◆ Assignment
Reproduce verbatim all of the data given below, but do not carry over the images.

[Rendered images with source text]
++++++++

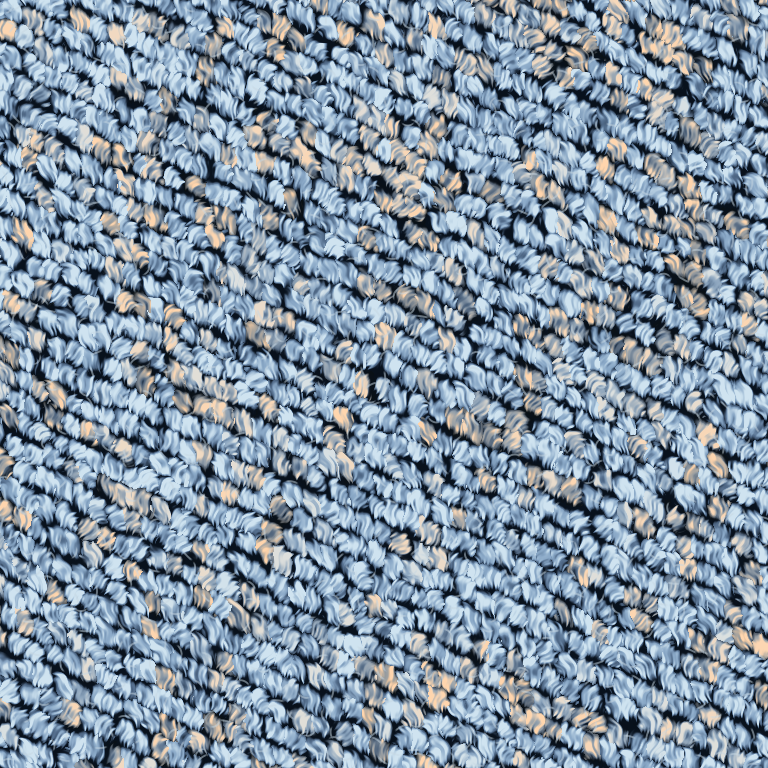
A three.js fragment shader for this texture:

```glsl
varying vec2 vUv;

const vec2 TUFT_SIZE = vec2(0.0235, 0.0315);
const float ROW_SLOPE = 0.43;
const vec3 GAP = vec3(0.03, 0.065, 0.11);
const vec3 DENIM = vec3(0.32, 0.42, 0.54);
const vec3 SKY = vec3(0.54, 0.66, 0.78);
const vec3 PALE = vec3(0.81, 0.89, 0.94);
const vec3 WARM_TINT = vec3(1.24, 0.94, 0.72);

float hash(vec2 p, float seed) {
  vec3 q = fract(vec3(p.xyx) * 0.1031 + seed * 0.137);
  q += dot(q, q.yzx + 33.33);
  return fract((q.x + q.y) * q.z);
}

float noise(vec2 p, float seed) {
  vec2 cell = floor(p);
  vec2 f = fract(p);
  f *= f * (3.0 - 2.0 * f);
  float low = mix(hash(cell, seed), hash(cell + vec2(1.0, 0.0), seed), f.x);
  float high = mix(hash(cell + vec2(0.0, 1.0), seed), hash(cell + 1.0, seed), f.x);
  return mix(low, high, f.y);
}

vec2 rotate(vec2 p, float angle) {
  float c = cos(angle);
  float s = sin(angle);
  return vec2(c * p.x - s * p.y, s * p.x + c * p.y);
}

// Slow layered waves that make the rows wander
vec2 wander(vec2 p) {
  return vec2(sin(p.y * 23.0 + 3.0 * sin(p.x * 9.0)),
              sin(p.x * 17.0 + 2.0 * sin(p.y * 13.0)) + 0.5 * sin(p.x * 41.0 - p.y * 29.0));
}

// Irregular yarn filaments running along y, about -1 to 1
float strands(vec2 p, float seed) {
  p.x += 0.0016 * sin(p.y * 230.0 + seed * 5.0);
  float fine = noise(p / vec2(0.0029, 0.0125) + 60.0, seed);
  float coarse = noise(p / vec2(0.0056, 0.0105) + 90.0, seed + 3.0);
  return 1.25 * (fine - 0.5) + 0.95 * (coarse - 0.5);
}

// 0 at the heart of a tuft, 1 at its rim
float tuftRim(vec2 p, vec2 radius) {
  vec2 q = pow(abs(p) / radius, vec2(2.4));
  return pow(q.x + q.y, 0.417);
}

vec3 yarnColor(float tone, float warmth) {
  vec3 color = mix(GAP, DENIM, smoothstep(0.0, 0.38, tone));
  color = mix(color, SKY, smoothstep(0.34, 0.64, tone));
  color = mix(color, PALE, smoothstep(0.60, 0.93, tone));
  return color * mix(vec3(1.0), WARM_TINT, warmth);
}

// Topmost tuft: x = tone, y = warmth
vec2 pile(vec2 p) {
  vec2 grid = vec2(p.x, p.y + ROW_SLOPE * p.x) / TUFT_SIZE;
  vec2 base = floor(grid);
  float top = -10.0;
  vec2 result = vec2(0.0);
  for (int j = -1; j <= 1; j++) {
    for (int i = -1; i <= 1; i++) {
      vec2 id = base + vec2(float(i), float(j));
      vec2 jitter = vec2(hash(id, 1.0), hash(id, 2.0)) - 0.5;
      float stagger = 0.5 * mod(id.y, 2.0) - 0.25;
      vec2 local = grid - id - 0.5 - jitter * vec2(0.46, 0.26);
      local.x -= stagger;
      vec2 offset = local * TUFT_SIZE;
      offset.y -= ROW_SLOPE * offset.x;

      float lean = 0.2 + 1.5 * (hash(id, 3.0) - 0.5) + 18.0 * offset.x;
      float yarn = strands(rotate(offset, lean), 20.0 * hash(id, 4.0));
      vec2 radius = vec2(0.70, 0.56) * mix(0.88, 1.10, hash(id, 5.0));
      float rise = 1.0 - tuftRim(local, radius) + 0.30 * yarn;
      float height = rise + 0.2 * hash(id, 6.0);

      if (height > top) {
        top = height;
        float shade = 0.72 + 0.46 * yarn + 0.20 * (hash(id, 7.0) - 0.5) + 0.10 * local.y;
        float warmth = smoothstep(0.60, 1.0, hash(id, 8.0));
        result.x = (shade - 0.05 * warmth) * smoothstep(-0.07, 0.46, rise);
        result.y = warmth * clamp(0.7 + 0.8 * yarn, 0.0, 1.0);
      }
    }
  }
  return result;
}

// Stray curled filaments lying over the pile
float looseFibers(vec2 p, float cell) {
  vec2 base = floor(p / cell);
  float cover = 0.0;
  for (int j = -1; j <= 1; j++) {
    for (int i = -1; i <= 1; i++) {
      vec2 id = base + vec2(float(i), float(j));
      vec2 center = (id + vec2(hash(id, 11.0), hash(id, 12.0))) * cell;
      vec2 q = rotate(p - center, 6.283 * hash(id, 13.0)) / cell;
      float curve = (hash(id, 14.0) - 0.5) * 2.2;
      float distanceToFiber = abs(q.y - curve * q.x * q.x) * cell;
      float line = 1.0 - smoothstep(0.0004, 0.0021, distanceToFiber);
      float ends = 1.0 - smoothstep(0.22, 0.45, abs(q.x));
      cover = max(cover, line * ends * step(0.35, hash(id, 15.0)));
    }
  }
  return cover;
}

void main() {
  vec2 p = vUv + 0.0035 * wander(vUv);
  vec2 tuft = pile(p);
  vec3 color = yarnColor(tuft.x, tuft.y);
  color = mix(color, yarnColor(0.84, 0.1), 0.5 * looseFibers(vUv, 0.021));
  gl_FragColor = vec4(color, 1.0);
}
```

++++++++

◆ Output below
A three.js fragment shader for this texture:

```glsl
varying vec2 vUv;

const vec2 TUFT_SIZE = vec2(0.0235, 0.0315);
const float ROW_SLOPE = 0.43;
const vec3 GAP = vec3(0.03, 0.065, 0.11);
const vec3 DENIM = vec3(0.32, 0.42, 0.54);
const vec3 SKY = vec3(0.54, 0.66, 0.78);
const vec3 PALE = vec3(0.81, 0.89, 0.94);
const vec3 WARM_TINT = vec3(1.24, 0.94, 0.72);

float hash(vec2 p, float seed) {
  vec3 q = fract(vec3(p.xyx) * 0.1031 + seed * 0.137);
  q += dot(q, q.yzx + 33.33);
  return fract((q.x + q.y) * q.z);
}

float noise(vec2 p, float seed) {
  vec2 cell = floor(p);
  vec2 f = fract(p);
  f *= f * (3.0 - 2.0 * f);
  float low = mix(hash(cell, seed), hash(cell + vec2(1.0, 0.0), seed), f.x);
  float high = mix(hash(cell + vec2(0.0, 1.0), seed), hash(cell + 1.0, seed), f.x);
  return mix(low, high, f.y);
}

vec2 rotate(vec2 p, float angle) {
  float c = cos(angle);
  float s = sin(angle);
  return vec2(c * p.x - s * p.y, s * p.x + c * p.y);
}

// Slow layered waves that make the rows wander
vec2 wander(vec2 p) {
  return vec2(sin(p.y * 23.0 + 3.0 * sin(p.x * 9.0)),
              sin(p.x * 17.0 + 2.0 * sin(p.y * 13.0)) + 0.5 * sin(p.x * 41.0 - p.y * 29.0));
}

// Irregular yarn filaments running along y, about -1 to 1
float strands(vec2 p, float seed) {
  p.x += 0.0016 * sin(p.y * 230.0 + seed * 5.0);
  float fine = noise(p / vec2(0.0029, 0.0125) + 60.0, seed);
  float coarse = noise(p / vec2(0.0056, 0.0105) + 90.0, seed + 3.0);
  return 1.25 * (fine - 0.5) + 0.95 * (coarse - 0.5);
}

// 0 at the heart of a tuft, 1 at its rim
float tuftRim(vec2 p, vec2 radius) {
  vec2 q = pow(abs(p) / radius, vec2(2.4));
  return pow(q.x + q.y, 0.417);
}

vec3 yarnColor(float tone, float warmth) {
  vec3 color = mix(GAP, DENIM, smoothstep(0.0, 0.38, tone));
  color = mix(color, SKY, smoothstep(0.34, 0.64, tone));
  color = mix(color, PALE, smoothstep(0.60, 0.93, tone));
  return color * mix(vec3(1.0), WARM_TINT, warmth);
}

// Topmost tuft: x = tone, y = warmth
vec2 pile(vec2 p) {
  vec2 grid = vec2(p.x, p.y + ROW_SLOPE * p.x) / TUFT_SIZE;
  vec2 base = floor(grid);
  float top = -10.0;
  vec2 result = vec2(0.0);
  for (int j = -1; j <= 1; j++) {
    for (int i = -1; i <= 1; i++) {
      vec2 id = base + vec2(float(i), float(j));
      vec2 jitter = vec2(hash(id, 1.0), hash(id, 2.0)) - 0.5;
      float stagger = 0.5 * mod(id.y, 2.0) - 0.25;
      vec2 local = grid - id - 0.5 - jitter * vec2(0.46, 0.26);
      local.x -= stagger;
      vec2 offset = local * TUFT_SIZE;
      offset.y -= ROW_SLOPE * offset.x;

      float lean = 0.2 + 1.5 * (hash(id, 3.0) - 0.5) + 18.0 * offset.x;
      float yarn = strands(rotate(offset, lean), 20.0 * hash(id, 4.0));
      vec2 radius = vec2(0.70, 0.56) * mix(0.88, 1.10, hash(id, 5.0));
      float rise = 1.0 - tuftRim(local, radius) + 0.30 * yarn;
      float height = rise + 0.2 * hash(id, 6.0);

      if (height > top) {
        top = height;
        float shade = 0.72 + 0.46 * yarn + 0.20 * (hash(id, 7.0) - 0.5) + 0.10 * local.y;
        float warmth = smoothstep(0.60, 1.0, hash(id, 8.0));
        result.x = (shade - 0.05 * warmth) * smoothstep(-0.07, 0.46, rise);
        result.y = warmth * clamp(0.7 + 0.8 * yarn, 0.0, 1.0);
      }
    }
  }
  return result;
}

// Stray curled filaments lying over the pile
float looseFibers(vec2 p, float cell) {
  vec2 base = floor(p / cell);
  float cover = 0.0;
  for (int j = -1; j <= 1; j++) {
    for (int i = -1; i <= 1; i++) {
      vec2 id = base + vec2(float(i), float(j));
      vec2 center = (id + vec2(hash(id, 11.0), hash(id, 12.0))) * cell;
      vec2 q = rotate(p - center, 6.283 * hash(id, 13.0)) / cell;
      float curve = (hash(id, 14.0) - 0.5) * 2.2;
      float distanceToFiber = abs(q.y - curve * q.x * q.x) * cell;
      float line = 1.0 - smoothstep(0.0004, 0.0021, distanceToFiber);
      float ends = 1.0 - smoothstep(0.22, 0.45, abs(q.x));
      cover = max(cover, line * ends * step(0.35, hash(id, 15.0)));
    }
  }
  return cover;
}

void main() {
  vec2 p = vUv + 0.0035 * wander(vUv);
  vec2 tuft = pile(p);
  vec3 color = yarnColor(tuft.x, tuft.y);
  color = mix(color, yarnColor(0.84, 0.1), 0.5 * looseFibers(vUv, 0.021));
  gl_FragColor = vec4(color, 1.0);
}
```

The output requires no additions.